After the closure of a major rubbish dump a week ago, the streets of Beirut are filling up with trash. Having failed to draw up a plan B, politicians are struggling to deal with the problem. John Owens has more for VOA from Beirut.
Video

Video Paris Rolls Out Blueprint to Fight Climate Change

A U.N. climate conference in December aims to produce an ambitious agreement to fight heat-trapping greenhouse gases. But many local governments are not waiting, and have drafted their own climate action plans. That’s the case with Paris — which is getting special attention, since it’s hosting the climate summit. Lisa Bryant takes a look for VOA at the transformation of the French capital into an eco-city.
Video

Video Racially Diverse Spider-Man Takes Center Stage

Whether it’s in a comic book or on the big screen, fans have always known the man behind the Spider-Man mask as Peter Parker. But that is changing, at least in the comic book world. Marvel Comics announced that a character called Miles Morales will replace Peter Parker as Spider-Man in a new comic book series. He is half Latino, half African American, and he is quite popular among comic book fans. Correspondent Elizabeth Lee reports from Los Angeles.
Video

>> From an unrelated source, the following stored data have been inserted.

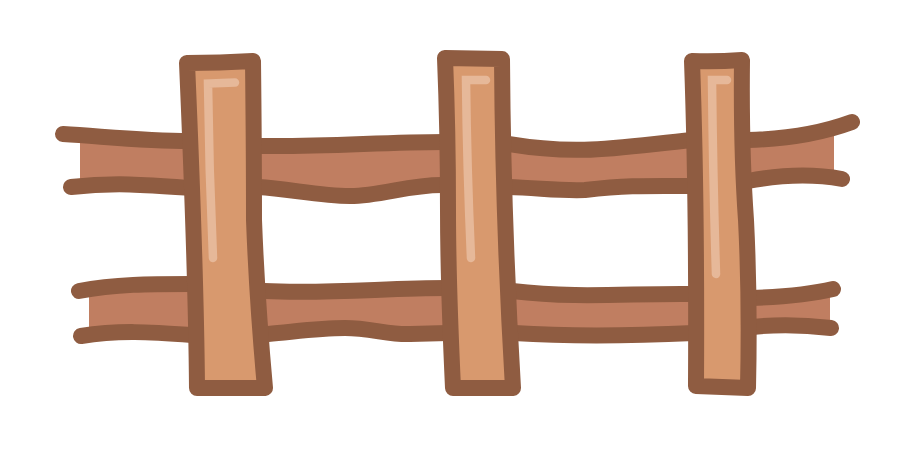
<!DOCTYPE html>
<html lang="en">
<head>
<meta charset="utf-8">
<title>Wooden fence</title>
<style>
:root {
  --paper: #ffffff;
  --outline: #8f5c41;
  --rail: #c07e61;
  --post: #d8996e;
  --shine: #e6b899;
}
html, body { margin: 0; background: var(--paper); overflow: hidden; }
.fence { display: block; width: 913px; height: 450px; }
.rail-fill { fill: var(--rail); }
.rail-edge { fill: none; stroke: var(--outline); stroke-width: 16; stroke-linecap: round; stroke-linejoin: round; }
.post { fill: var(--post); stroke: var(--outline); stroke-width: 16; stroke-linejoin: round; }
.shine { fill: none; stroke: var(--shine); stroke-width: 8.5; stroke-linecap: round; stroke-linejoin: miter; }
</style>
</head>
<body>
<svg class="fence" viewBox="0 0 913 450" role="img" aria-label="Wooden fence with three posts and two rails">
  <g id="top-rail">
    <path class="rail-fill" d="M80 135Q135 141 190 141L260 146Q350 146 445 141L510 145Q590 158 690 140L750 141Q795 139 834 129V177Q795 173 750 180L690 185Q630 184 580 190Q545 189 510 187L445 185Q390 196 350 196Q310 194 260 187L190 187Q135 181 80 186Z"/>
    <path class="rail-edge" d="M63 134C110 137 145 141 190 141M258 146C330 147 380 142 445 142M508 144C580 156 620 147 692 140M748 140C790 139 822 133 852 122"/>
    <path class="rail-edge" d="M71 187C115 182 150 185 190 188M258 187C290 189 320 196 350 196C382 196 410 184 445 185M508 187C540 188 560 191 585 190C630 185 650 186 692 186M748 181C785 174 815 174 842 179"/>
  </g>
  <g id="bottom-rail">
    <path class="rail-fill" d="M89 290Q140 283 190 284L265 291Q355 294 445 288L515 292Q600 298 692 294L753 298Q795 297 830 290V327Q790 322 753 327L692 333Q600 338 515 333L445 334Q410 337 345 328Q310 329 268 334L190 334Q140 328 89 334Z"/>
    <path class="rail-edge" d="M79 291C115 284 150 284 192 284M264 291C330 294 385 288 448 288M512 291C580 299 630 293 694 294M752 298C780 297 808 295 833 289"/>
    <path class="rail-edge" d="M81 336C118 330 150 332 192 335M268 334C300 331 320 328 345 328C370 328 390 335 410 334L448 333M514 333C575 337 630 336 694 333M752 327C780 324 805 325 831 328"/>
  </g>
  <g id="posts">
    <path class="post" d="M187 63Q220 63 253 61Q254 150 254 220Q257 300 265 388H197Q196 270 187 63Z"/>
    <path class="post" d="M445 58L502 59Q503 220 513 388L453 388Q448 280 448 210Q448 130 445 58Z"/>
    <path class="post" d="M692 61Q715 62 742 60Q741 150 746 220Q750 300 748 388L696 386Q697 200 692 61Z"/>
  </g>
  <g id="shines">
    <path class="shine" d="M235 82.500L208 83.500Q209 170 213 258"/>
    <path class="shine" d="M486 80H466Q467 170 471 258"/>
    <path class="shine" d="M727 80H712Q713 180 716 274"/>
  </g>
</svg>
</body>
</html>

Video Historic Symbol Is Theme of Vibrant New Show

A new exhibit in Washington is paying tribute to the American flag with a wide and eclectic selection of artwork that uses the historic symbol as its central theme. VOA’s Julie Taboh was at the DC Chamber of Commerce for the show’s opening.

VOA Blogs